For employees who utilize traditional or Roth IRAs to save for retirement, the IRS has some encouraging news. You will be able to put an extra $500 to either account in 2023. The overall yearly contribution limit has now increased for the first time since 2019 to $6,500. A further $1,000 can be contributed by anyone over the age of 50.
Additionally, the IRS raised the income thresholds for IRAs, enabling you to earn more money while still benefiting from tax-free Roth accounts or tax-deferred regular IRAs.
Due to the most recent annual revisions, you will also be able to invest more through employment retirement plans like 401(k)s and 403(b)s in 2023. You should also be aware of the following.
The limits on IRA contributions are good news
The IRS boosted the yearly contribution limits for IRAs by $500, bringing the total to $6,500. This will thrill workers who want to maximize the benefits of their retirement accounts. Age 50 and older individuals are eligible to make a catch-up payment of $1,000, which is the same as in 2022.

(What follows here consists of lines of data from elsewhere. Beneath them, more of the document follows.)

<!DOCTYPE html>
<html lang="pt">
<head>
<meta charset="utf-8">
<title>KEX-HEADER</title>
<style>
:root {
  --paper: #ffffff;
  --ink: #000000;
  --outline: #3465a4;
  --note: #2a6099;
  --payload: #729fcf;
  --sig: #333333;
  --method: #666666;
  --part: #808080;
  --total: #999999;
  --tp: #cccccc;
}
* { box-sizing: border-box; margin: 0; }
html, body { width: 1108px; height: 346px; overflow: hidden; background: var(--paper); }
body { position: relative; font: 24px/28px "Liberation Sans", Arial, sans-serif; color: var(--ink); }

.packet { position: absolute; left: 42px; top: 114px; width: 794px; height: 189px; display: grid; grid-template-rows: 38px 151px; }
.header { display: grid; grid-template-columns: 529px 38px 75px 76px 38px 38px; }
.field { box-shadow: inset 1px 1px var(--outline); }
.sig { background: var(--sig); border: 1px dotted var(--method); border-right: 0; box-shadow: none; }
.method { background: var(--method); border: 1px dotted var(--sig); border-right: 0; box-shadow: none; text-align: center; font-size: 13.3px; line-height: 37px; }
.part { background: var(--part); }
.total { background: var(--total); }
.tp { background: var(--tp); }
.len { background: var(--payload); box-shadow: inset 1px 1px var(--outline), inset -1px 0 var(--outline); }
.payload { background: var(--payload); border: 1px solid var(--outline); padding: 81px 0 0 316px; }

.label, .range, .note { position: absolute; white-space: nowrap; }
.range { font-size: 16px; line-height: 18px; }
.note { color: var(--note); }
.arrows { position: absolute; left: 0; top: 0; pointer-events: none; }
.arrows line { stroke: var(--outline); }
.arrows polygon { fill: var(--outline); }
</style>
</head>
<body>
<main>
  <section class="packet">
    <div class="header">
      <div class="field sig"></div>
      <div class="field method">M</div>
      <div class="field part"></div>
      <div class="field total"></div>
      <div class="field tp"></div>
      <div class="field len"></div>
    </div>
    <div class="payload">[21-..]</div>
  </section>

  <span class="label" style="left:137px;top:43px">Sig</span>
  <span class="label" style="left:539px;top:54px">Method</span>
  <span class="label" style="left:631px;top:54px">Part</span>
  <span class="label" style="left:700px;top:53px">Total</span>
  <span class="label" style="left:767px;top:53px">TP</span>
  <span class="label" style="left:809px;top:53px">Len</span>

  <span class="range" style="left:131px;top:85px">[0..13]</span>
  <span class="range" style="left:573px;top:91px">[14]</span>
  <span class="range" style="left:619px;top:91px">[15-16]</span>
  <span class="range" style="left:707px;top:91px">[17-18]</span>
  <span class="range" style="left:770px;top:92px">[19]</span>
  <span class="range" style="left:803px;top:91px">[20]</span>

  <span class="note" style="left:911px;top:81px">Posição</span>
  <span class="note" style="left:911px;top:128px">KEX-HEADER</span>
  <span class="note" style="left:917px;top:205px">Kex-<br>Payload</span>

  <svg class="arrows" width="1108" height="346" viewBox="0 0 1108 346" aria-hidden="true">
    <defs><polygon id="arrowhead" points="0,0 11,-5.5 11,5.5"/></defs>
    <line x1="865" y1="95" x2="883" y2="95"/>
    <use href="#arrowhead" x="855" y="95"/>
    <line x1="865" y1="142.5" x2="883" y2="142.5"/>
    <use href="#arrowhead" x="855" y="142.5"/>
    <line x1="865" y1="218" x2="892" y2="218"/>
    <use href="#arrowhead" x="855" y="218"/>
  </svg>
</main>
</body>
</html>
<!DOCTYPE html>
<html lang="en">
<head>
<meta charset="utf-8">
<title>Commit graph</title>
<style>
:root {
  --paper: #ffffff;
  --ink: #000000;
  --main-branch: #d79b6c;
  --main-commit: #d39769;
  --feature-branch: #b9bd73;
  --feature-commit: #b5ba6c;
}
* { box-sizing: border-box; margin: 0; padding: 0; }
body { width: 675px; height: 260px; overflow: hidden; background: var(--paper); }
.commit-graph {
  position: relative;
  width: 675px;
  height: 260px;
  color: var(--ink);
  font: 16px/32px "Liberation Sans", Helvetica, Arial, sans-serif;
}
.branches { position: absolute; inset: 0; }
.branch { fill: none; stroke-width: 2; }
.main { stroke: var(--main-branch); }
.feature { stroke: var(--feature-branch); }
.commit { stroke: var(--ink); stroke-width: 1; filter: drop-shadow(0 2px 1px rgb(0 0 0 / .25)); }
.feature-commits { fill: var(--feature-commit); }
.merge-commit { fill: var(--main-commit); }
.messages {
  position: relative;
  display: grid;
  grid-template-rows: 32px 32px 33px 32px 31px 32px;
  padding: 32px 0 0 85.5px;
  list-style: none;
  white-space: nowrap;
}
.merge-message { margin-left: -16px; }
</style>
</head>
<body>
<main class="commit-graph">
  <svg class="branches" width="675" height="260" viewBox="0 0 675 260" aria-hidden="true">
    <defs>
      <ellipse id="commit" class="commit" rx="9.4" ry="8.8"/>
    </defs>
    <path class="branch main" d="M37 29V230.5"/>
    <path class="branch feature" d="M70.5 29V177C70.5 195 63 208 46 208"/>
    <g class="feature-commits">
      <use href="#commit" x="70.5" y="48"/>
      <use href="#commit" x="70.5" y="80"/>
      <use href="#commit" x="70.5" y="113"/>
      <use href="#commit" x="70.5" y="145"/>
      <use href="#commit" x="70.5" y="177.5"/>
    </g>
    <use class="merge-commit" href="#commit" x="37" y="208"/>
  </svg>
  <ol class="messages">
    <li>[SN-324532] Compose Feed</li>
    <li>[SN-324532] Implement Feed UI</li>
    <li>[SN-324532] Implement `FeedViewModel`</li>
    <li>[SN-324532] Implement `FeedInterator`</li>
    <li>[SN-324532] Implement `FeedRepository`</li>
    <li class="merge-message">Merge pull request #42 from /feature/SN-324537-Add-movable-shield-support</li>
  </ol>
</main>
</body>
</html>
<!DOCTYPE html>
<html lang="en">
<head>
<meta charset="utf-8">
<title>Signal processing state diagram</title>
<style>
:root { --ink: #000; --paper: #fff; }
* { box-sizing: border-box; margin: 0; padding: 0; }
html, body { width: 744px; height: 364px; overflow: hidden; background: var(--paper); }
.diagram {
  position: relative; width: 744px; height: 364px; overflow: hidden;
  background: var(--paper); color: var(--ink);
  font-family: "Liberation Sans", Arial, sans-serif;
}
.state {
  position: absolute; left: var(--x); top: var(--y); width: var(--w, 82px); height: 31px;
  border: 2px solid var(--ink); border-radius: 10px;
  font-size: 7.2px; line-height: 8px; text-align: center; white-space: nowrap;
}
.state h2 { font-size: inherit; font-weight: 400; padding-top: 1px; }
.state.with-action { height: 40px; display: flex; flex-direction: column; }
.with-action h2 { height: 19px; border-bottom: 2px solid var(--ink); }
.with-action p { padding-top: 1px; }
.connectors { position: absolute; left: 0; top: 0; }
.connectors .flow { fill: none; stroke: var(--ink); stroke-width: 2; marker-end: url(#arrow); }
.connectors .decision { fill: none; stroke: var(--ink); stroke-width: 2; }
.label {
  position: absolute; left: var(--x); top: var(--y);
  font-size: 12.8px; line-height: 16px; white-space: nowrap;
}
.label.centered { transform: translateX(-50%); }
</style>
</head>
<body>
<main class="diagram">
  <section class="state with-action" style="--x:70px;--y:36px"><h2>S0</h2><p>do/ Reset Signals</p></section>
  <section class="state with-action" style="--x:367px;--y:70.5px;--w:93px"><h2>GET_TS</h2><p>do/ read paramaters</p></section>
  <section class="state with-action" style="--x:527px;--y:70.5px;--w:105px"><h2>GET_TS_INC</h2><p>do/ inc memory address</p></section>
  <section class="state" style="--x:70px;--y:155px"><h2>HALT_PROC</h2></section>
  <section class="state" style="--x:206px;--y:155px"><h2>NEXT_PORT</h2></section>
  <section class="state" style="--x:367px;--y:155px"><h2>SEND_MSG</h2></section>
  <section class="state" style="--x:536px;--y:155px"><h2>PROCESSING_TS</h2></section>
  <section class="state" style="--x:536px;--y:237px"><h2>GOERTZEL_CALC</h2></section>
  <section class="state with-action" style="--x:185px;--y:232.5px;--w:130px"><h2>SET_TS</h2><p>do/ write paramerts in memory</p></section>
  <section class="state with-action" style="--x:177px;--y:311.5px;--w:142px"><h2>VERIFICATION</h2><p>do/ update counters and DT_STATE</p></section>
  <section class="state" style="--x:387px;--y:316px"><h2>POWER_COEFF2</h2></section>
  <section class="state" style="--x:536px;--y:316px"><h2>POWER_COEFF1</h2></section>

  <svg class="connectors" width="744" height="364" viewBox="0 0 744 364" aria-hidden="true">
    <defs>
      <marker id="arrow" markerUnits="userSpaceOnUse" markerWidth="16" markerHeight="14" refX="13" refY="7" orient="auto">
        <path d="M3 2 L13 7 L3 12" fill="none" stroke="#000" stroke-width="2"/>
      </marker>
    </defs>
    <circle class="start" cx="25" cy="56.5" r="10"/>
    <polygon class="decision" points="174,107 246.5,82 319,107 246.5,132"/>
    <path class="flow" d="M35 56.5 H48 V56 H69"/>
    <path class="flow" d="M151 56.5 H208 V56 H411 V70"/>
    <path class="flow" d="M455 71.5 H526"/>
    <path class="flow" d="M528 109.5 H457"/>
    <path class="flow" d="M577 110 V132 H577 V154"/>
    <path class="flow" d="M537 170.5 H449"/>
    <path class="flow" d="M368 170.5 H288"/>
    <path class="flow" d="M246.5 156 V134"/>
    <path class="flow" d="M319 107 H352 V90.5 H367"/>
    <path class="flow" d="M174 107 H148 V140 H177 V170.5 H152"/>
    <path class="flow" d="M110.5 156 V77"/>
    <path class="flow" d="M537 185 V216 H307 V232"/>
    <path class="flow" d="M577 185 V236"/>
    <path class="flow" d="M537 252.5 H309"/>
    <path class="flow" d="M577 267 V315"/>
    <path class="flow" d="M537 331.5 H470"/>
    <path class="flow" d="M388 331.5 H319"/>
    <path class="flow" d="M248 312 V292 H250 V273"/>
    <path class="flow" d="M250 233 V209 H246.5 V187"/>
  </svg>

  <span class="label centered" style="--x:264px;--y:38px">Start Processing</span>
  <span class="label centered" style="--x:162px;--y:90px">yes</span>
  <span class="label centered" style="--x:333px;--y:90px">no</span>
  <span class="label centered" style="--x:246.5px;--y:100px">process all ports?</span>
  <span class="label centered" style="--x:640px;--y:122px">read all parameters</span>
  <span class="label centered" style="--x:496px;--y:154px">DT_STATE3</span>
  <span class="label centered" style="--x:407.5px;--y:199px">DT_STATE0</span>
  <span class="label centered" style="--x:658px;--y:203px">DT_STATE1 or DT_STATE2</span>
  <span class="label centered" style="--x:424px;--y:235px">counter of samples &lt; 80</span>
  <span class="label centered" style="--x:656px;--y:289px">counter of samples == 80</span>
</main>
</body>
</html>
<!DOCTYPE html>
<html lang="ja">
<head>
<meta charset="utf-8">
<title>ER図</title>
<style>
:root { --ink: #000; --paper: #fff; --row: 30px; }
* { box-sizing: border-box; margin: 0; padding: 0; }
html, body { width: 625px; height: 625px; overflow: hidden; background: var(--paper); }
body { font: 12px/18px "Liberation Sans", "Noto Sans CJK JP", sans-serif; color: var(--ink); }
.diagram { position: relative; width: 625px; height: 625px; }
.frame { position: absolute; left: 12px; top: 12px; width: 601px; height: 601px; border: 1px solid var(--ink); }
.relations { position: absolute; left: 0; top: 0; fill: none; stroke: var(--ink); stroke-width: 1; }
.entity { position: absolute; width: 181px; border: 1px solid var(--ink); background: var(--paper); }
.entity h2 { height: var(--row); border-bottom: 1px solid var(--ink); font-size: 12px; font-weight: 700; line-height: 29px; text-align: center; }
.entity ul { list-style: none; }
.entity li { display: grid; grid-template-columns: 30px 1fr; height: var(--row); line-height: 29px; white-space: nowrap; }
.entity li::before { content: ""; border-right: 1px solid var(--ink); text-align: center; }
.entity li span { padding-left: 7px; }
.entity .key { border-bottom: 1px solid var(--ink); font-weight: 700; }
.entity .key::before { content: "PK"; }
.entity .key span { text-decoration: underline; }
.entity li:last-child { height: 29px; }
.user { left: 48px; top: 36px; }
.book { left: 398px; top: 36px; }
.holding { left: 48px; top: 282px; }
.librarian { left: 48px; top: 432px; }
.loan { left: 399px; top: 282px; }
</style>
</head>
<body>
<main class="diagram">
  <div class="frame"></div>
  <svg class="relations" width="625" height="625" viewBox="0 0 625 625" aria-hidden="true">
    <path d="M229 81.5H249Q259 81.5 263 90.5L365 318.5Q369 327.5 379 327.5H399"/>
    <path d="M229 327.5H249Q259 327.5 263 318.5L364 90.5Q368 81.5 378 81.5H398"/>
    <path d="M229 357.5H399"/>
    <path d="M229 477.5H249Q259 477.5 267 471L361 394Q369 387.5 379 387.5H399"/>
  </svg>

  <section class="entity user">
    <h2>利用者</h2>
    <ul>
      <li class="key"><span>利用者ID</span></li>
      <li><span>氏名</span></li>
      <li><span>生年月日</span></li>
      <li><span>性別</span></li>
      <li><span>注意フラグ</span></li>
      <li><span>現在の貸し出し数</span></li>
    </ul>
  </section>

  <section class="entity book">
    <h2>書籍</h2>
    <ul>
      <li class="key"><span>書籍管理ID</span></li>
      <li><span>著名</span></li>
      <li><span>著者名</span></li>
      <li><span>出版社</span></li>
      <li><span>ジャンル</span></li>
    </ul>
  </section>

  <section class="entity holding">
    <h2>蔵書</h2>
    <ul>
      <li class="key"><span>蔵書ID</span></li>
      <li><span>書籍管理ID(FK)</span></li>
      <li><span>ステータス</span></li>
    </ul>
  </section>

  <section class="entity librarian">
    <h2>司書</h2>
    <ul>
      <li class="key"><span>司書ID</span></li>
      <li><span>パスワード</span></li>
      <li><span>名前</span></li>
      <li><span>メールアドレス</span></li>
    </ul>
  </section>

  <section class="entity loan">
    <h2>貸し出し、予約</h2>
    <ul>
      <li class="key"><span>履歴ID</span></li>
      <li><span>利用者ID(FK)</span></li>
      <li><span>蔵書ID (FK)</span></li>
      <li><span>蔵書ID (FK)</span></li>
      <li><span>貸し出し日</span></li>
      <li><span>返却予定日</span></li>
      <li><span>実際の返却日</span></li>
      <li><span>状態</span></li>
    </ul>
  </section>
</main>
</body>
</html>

Maximum contributions to employer-sponsored plans, including the well-known 401(k) and 403(b) plans, increased even more to $22,500 for 2023. People over 50 are eligible to make $7,500 in catch-up payments.
Another employer benefit, the SIMPLE IRA’s contribution cap rose to $15,500 in 2022 from $14,000.
Greater IRA income restrictions
The increase in IRA income limitations, if only slightly, is good news for savers. The table below shows the MAGI thresholds for 2023 to determine if a person qualifies for a Roth IRA.
|FILING STATUS||MAXIMUM INCOME FOR FULL CONTRIBUTION||PHASES OUT AT|
|Individual, head of household||$138,000||$153,000|
|Married filing jointly||$218,000||$228,000|
The Roth IRA limitations for individuals and heads of household in 2022 were $129,000 to $144,000 and $204,000 to $214,000 for married couples filing jointly.
But if you still want to benefit from the account, you might be able to create a backdoor Roth IRA; just be mindful of the tax repercussions.
The MAGI thresholds for traditional IRAs have also been raised for 2023 in order to allow for contribution deductions. Please take note that these restrictions only apply to you and your spouse if your employer offers a retirement plan.
|FILING STATUS||MAXIMUM INCOME FOR FULLY DEDUCTIBLE CONTRIBUTION||DEDUCTIBILITY PHASES OUT AT|
|Individual, head of household||$73,000||$83,000|
|Married filing jointly||$116,000||$136,000|
Your contributions are entirely deductible, regardless of your income, if you and your spouse do not have access to an employer plan.
The only distinction between the regular IRA and the Roth IRA is the income cap. Here are a few additional major distinctions and which account is preferable for investors.
To sum up
Since the cost of living has grown due to high inflation, the IRS permits you to contribute more to your retirement savings because you’ll need it to maintain your current quality of living. Maximize your IRA and employer-sponsored retirement plans if you can. Another option to think about is a health savings account, which offers various tax benefits and can be invested in.